1. I have never viewed anything like this. It is generally hard for me to rise beyond ambivalence toward today's cross-party dialogues, but this is a striking exception. Have you ever viewed such mutual respect and brotherly disagreement between two public intellectuals? There is a whole tone to the conversation of which moments such as 59:20-40 are just one example. A joy to watch. The discourse here involves no straw men or ad hominem attacks or yelling or braggadocio, and almost no interruption. A model for left and right alike. Can someone send this to both Bills, O'Reilly and Maher?
2. Both men appear to be believers (George a Roman Catholic and West a Baptist). This alone, though often implicit in this dialogue, gives significant overlap and sharing of foundation that would not otherwise be there.
3. As an example: I was surprised and encouraged to see both men make frequent reference to the image of God. In a conversation the thrust of which is the basis for human rights and civil justice, at several points each appealed to the imago dei and the dignity, honor, and inherent worth that comes solely from that, and which is true of all humans. Amen.
4. At times many of us who have been so helped by Piper and others may cringe when these two men (especially George) emphasize that humans are the end, not the means. No! we respond. God is the end. True enough. But let us be discerning and distinguishing here. The alternative to humans being the end, with which they are disagreeing, is not God as the end but the system. They are not saying: people are the ultimate end, not God. They are saying: people are the ultimate end, not the economic or political system. With this we can happily agree.
5. At key moments, nevertheless, massive questions were raised that cry out for an explicitly biblical answer, an answer that economic systems simply cannot provide. The two men both spoke more than once of the fact that people are 'cracked vessels,' implicitly endorsing a biblical understanding of sin. Good. Yet in the 36th minute when George asks where the greed and misery comes from he answers, 'the loss of faith in human beings as being anything more than material beings.' Cornel West, for his part, repeatedly argued that the current market-system fails because it promotes human greed.
To both I would say that the only final answer to these problems is the gospel.
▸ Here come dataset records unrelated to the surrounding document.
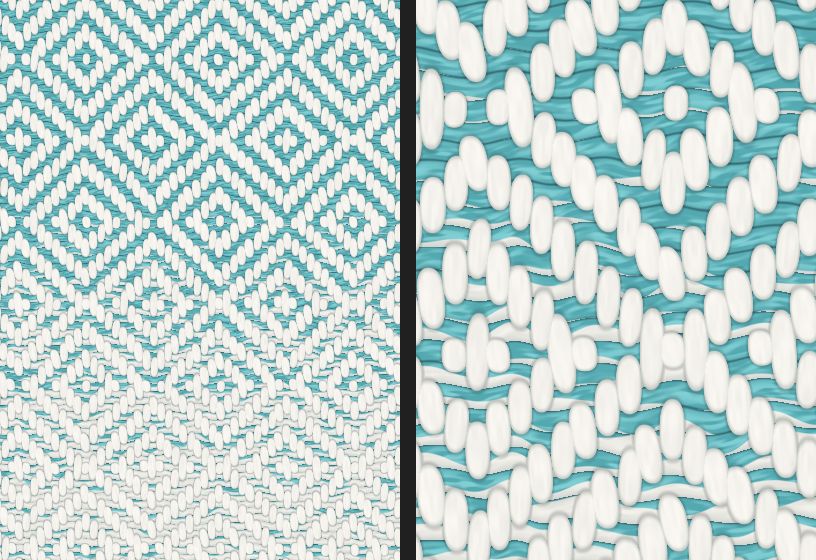
Left, the full canvas; right, a detail of the centre.
Give the GLSL for this texture, as a WebGL 2 fragment shader.

```glsl
#version 300 es
precision highp float;
// Woven diamond twill: plump white warp over teal weft that fades to white downward.
uniform vec2 u_resolution;
out vec4 outColor;

const vec2 THREADS = vec2(75.2, 75.4);     // warp and weft threads per canvas height
const vec2 MIRROR = vec2(20.0, 56.0);      // thread indices of one diamond centre
const vec2 REPEAT = vec2(18.0, 22.0);      // threads in one diamond repeat
const float TWILL = 4.0;                   // threads in one diagonal rib
const float GRAIN_HALF_WIDTH = 0.58;
const float GRAIN_OVERHANG = 0.30;
const float FADE_TOP = 0.76;               // height where white weft starts to appear
const float FADE_BOTTOM = 0.08;
const vec3 WHITE = vec3(0.965, 0.955, 0.935);
const vec3 WHITE_SHADE = vec3(0.75, 0.77, 0.75);
const vec3 TEAL_LIGHT = vec3(0.50, 0.81, 0.83);
const vec3 TEAL = vec3(0.33, 0.66, 0.69);
const vec3 TEAL_DARK = vec3(0.22, 0.43, 0.46);

float hash(vec2 p) {
  return fract(sin(dot(p, vec2(127.1, 311.7))) * 43758.5453);
}

float noise(vec2 p) {
  vec2 i = floor(p), f = fract(p);
  f = f * f * (3.0 - 2.0 * f);
  return mix(mix(hash(i), hash(i + vec2(1, 0)), f.x),
             mix(hash(i + vec2(0, 1)), hash(i + vec2(1, 1)), f.x), f.y);
}

// 1 where the warp passes over the weft; mirrored both ways to form diamonds
float warpUp(vec2 cell) {
  vec2 fold = abs(mod(cell - MIRROR + 0.5 * REPEAT, REPEAT) - 0.5 * REPEAT);
  return 1.0 - step(0.5 * TWILL, mod(fold.x + fold.y + 0.25, TWILL));
}

// Rounded height of the topmost warp float; yz hold its local position, w its seed
vec4 warpFloat(vec2 p) {
  vec4 best = vec4(-9.0, 0.0, 0.0, 0.0);
  vec2 base = floor(p), up = vec2(0.0, 1.0);
  for (int dx = -1; dx <= 1; dx++) {
    for (int dy = -4; dy <= 1; dy++) {
      vec2 cell = base + vec2(dx, dy);
      if (warpUp(cell) < 0.5 || warpUp(cell - up) > 0.5) continue;
      float span = 1.0 + warpUp(cell + up) * (1.0 + warpUp(cell + 2.0 * up));
      float seed = hash(cell);
      vec2 q = p - cell - vec2(0.5, 0.5 * span);
      q += 0.18 * (vec2(seed, hash(cell + 7.3)) - 0.5);
      q.x += q.y * (0.22 * (seed - 0.5) + 0.04);
      q /= vec2(GRAIN_HALF_WIDTH * (0.92 + 0.16 * seed), 0.5 * span + GRAIN_OVERHANG);
      float height = 1.0 - pow(abs(q.x), 2.3) - pow(abs(q.y), 2.8);
      if (height > best.x) best = vec4(height, q, seed);
    }
  }
  return best;
}

// Teal weft, partly covered by white strands toward the bottom
vec3 weftColor(vec2 p, float canvasY, float pixel) {
  float y = p.y + 0.14 * sin(p.x * 1.57 + 3.0 * noise(p * 0.2));
  float row = floor(y);
  float v = fract(y) - 0.5;
  float fiber = noise(vec2(p.x * 1.6 - v * 3.0, y * 6.0));
  float body = 1.0 - 4.0 * v * v;
  vec3 teal = mix(TEAL_DARK, TEAL, smoothstep(0.0, 0.4, body));
  teal = mix(teal, TEAL_LIGHT, smoothstep(0.25, 0.75, fiber) * body);

  float fade = 1.0 - smoothstep(FADE_BOTTOM, FADE_TOP, canvasY);
  float patchy = noise(vec2(p.x * 0.5, row * 3.7)) - 0.5;
  float rowShift = hash(vec2(row, 19.0)) - 0.5;
  float cover = fade * 0.88 + (patchy * 0.9 + rowShift * 0.4) * smoothstep(0.0, 0.25, fade);
  float split = mix(-0.65, 0.5, clamp(cover, 0.0, 1.0));
  float whiteMask = 1.0 - smoothstep(split - pixel, split + pixel, v);
  vec3 white = mix(WHITE_SHADE, WHITE, 0.3 + 0.4 * body + 0.3 * body * fiber);
  return mix(teal, white, whiteMask);
}

void main() {
  vec2 uv = gl_FragCoord.xy / u_resolution.y;
  float pixel = THREADS.y / u_resolution.y;
  vec2 p = uv * THREADS;

  // Slight hand-woven waviness
  p += 0.4 * (vec2(noise(p * 0.2), noise(p * 0.2 + 31.0)) - 0.5);

  // Weft, darkened where the warp floats press into it
  vec4 warp = warpFloat(p);
  vec3 color = weftColor(p, uv.y, pixel);
  color *= mix(1.0, 0.84, smoothstep(-0.6, 0.0, warp.x));

  // Warp floats with soft rims, fine fibers and light from the upper left
  float fiber = noise(vec2(warp.y * 4.0 + warp.w * 40.0, p.y * 1.3));
  float light = smoothstep(-0.1, 0.5, warp.x) - 0.15 * smoothstep(0.3, 1.0, warp.y - 0.4 * warp.z);
  vec3 white = mix(WHITE_SHADE, WHITE, clamp(light, 0.0, 1.0));
  white *= 0.97 + 0.04 * fiber + 0.015 * warp.w;
  float edge = 1.6 * pixel;
  color = mix(color, white, smoothstep(-edge, edge, warp.x));

  outColor = vec4(color, 1.0);
}
```
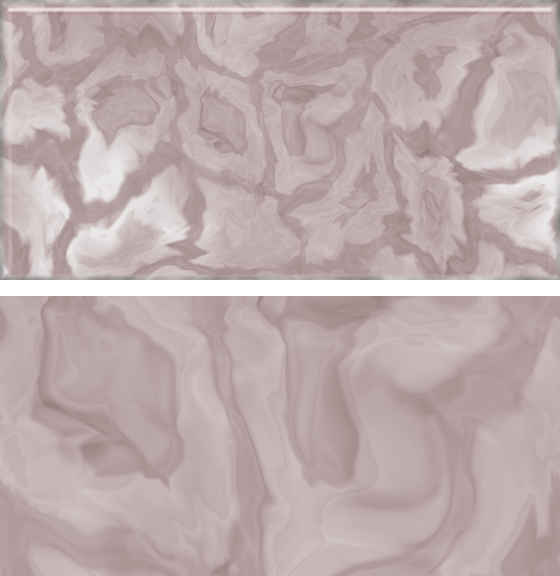
Top: the whole. Bottom: its middle third, enlarged.
Reproduce this texture procedurally as a Shadertoy shader.

```glsl
#define CELL_SCALE vec2(2.9, 2.3)
#define POCKET_SCALE 6.0
#define FLAKE_SCALE 26.0
#define SWIRL 0.042
#define LUMPS 0.50
#define VEIN_WIDTH 0.21
#define VEIN_DEPTH 0.27
#define MILK 0.45
#define DEEP_ROSE vec3(0.59, 0.495, 0.495)
#define MID_ROSE vec3(0.755, 0.685, 0.685)
#define PALE vec3(0.90, 0.885, 0.885)

const mat2 TURN = mat2(0.8, 0.6, -0.6, 0.8);

vec2 hash2(vec2 p) {
    p = vec2(dot(p, vec2(127.1, 311.7)), dot(p, vec2(269.5, 183.3)));
    return fract(sin(p) * 43758.55);
}

// Cellular noise: nearest distance, gap to the second nearest, cell value
vec3 cells(vec2 p) {
    vec2 base = floor(p);
    float near = 9.0, second = 9.0, id = 0.0;
    for (int y = -1; y <= 1; y++)
    for (int x = -1; x <= 1; x++) {
        vec2 cell = base + vec2(x, y);
        vec2 seed = hash2(cell);
        float d = length(cell + 0.1 + 0.8 * seed - p);
        if (d < near) {
            second = near;
            near = d;
            id = fract(seed.x * 7.3 + seed.y * 3.1);
        } else {
            second = min(second, d);
        }
    }
    return vec3(near, second - near, id);
}

// Layered sines, roughly -1 to 1
float waves(vec2 p) {
    float sum = 0.0, amp = 0.5;
    for (int i = 0; i < 5; i++) {
        p = TURN * p * 1.7 + 1.3;
        sum += amp * sin(p.x + 1.5 * sin(p.y));
        amp *= 0.6;
    }
    return sum;
}

// Fluid domain warp
vec2 swirl(vec2 p) {
    float amp = SWIRL, freq = 6.0;
    mat2 turn = TURN;
    for (int i = 0; i < 6; i++) {
        vec2 q = turn * p * freq + float(i) * vec2(1.7, 2.3);
        p += amp * sin(q.yx + 0.8 * sin(q));
        turn *= TURN;
        freq *= 1.8;
        amp *= 0.6;
    }
    return p;
}

// Rounded lumps of falling size, centered near zero
float billow(vec2 p) {
    float sum = 0.0, amp = 0.55;
    for (int i = 0; i < 3; i++) {
        sum += amp * (0.45 - cells(p).x);
        p = TURN * p * 2.1 + 5.0;
        amp *= 0.55;
    }
    return sum;
}

// Agate layers: slow rise, then a crisp drop
float layers(float x) {
    float s = fract(x);
    return s * smoothstep(1.0, 0.88, s) - 0.45;
}

float marbleTone(vec2 p) {
    vec2 q = swirl(p);
    float cloud = waves(q * 2.2);
    float lumps = billow(q * 7.0);
    float milkPatch = smoothstep(-0.45, 0.55, waves(p * 1.5 + 4.0));

    // Large stones with scalloped seams and milky inner bands
    vec3 stone = cells(q * CELL_SCALE + 3.0);
    float depth = stone.y + LUMPS * lumps * smoothstep(0.0, 0.18, stone.y);
    float seam = smoothstep(VEIN_WIDTH, 0.0, depth);
    float seamLine = smoothstep(0.05, 0.0, abs(depth - 0.09));
    float band = smoothstep(0.10, 0.24, depth) * smoothstep(0.66, 0.28, depth);
    float core = smoothstep(0.48, 0.53, depth) * step(0.35, stone.z);
    float coreRim = core * smoothstep(0.70, 0.53, depth);

    // Small ringed pockets
    vec3 pocket = cells(q * POCKET_SCALE + 9.0);
    float chosen = step(0.72, pocket.z) * smoothstep(0.0, 0.12, pocket.y);
    float radius = pocket.x + 0.5 * lumps;
    float ring = chosen * smoothstep(0.10, 0.0, abs(radius - 0.25));
    float fill = chosen * smoothstep(0.28, 0.20, radius);

    // Fine layers, flakes and wisps
    float agate = layers(3.2 * depth + 1.6 * cloud + 1.5 * lumps);
    vec3 flake = cells(q * FLAKE_SCALE);
    float grain = (flake.z - 0.5) * smoothstep(0.0, 0.2, flake.y);
    float wisp = smoothstep(0.12, 0.0, abs(waves(q * 5.0 + 7.0)));

    float tone = 0.475 + 0.13 * cloud + 0.08 * (stone.z - 0.5);
    tone += MILK * band * milkPatch * (0.75 + 0.4 * cloud);
    tone -= VEIN_DEPTH * seam * (0.75 + 0.35 * cloud) + 0.09 * seamLine;
    tone -= 0.10 * core + 0.15 * coreRim;
    tone -= 0.13 * ring + 0.06 * fill;
    return tone + 0.11 * agate + 0.06 * grain + 0.07 * wisp + 0.16 * lumps;
}

float line(float d, float center, float width) {
    return smoothstep(width, 0.0, abs(d - center));
}

void mainImage(out vec4 fragColor, in vec2 fragCoord) {
    vec2 p = fragCoord / iResolution.y;
    vec2 size = vec2(iResolution.x / iResolution.y, 1.0);
    float tone = marbleTone(p);
    vec3 color = mix(DEEP_ROSE, MID_ROSE, clamp(tone * 2.0, 0.0, 1.0));
    color = mix(color, PALE, clamp(tone * 2.0 - 1.0, 0.0, 1.1));

    // Thin grey bevel, darker toward the corners
    vec2 inset = min(p, size - p);
    float edge = min(inset.x, inset.y);
    float bevel = smoothstep(0.026, 0.0, edge);
    float corner = smoothstep(0.14, 0.0, length(inset));
    float grey = 0.66 + 0.18 * waves(p * 9.0) - 0.16 * corner;
    color = mix(color, vec3(grey, grey * 0.98, grey * 0.98), 0.8 * bevel);

    // Glossy rim lines
    float spanX = smoothstep(0.02, 0.04, inset.x);
    float spanY = smoothstep(0.02, 0.04, inset.y);
    float top = size.y - p.y;
    float gloss = 0.85 * spanX * line(top, 0.034, 0.013);
    gloss += 0.22 * spanY * line(p.x, 0.036, 0.012);
    gloss += 0.12 * spanX * line(p.y, 0.016, 0.006);
    gloss += 0.12 * spanY * line(size.x - p.x, 0.036, 0.007);
    color = mix(color, vec3(0.97, 0.92, 0.92), min(gloss, 0.9));
    color -= vec3(0.03, 0.07, 0.07) * spanX * line(top, 0.048, 0.006);

    fragColor = vec4(color, 1.0);
}
```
Perhaps both believe this and it simply was not appropriate in this venue to voice it? Still, to George I would say: Fundamentally, we do not need to lift our eyes from seeing humans as material creatures to creatures with souls. We need to lift our eyes from seeing humans as material creatures to creatures with souls gone horribly wrong. To West I would say: the blame for human greed as channeled through market capitalism is not the market system itself any more than a computer itself is to blame when a man hacks into bank accounts and steals money while online. The computer channels the problem, and the right computer with the right online checks in place will greatly alleviate the problem. But what is needed is a change of heart on the man's part.
My comments do not, of course, answer the question of which system is better. But I do not believe this question can be finally and meaningfully answered without recourse to the Christian gospel.
As Lewis (whom both men admire) has taught us, we need democracy not because every human is so good that he or she deserves a say but because every human is so bad that none of us may be entrusted with unchecked power. Certain economic structures and social systems may either accelerate or ameliorate societal problems, and let us have instructive, civil engagement about such things as is appropriate. But the final answer is for the government to be upon his shoulders (Isa 9:6).
6. It is truly remarkable to hear West self-consciously ignore the fate of the unborn as he fights to rescue the poor and helpless and defenseless. Like a Coast Guard diver self-consciously ignoring those who can't swim at all as he fights to rescue those who can only doggy paddle.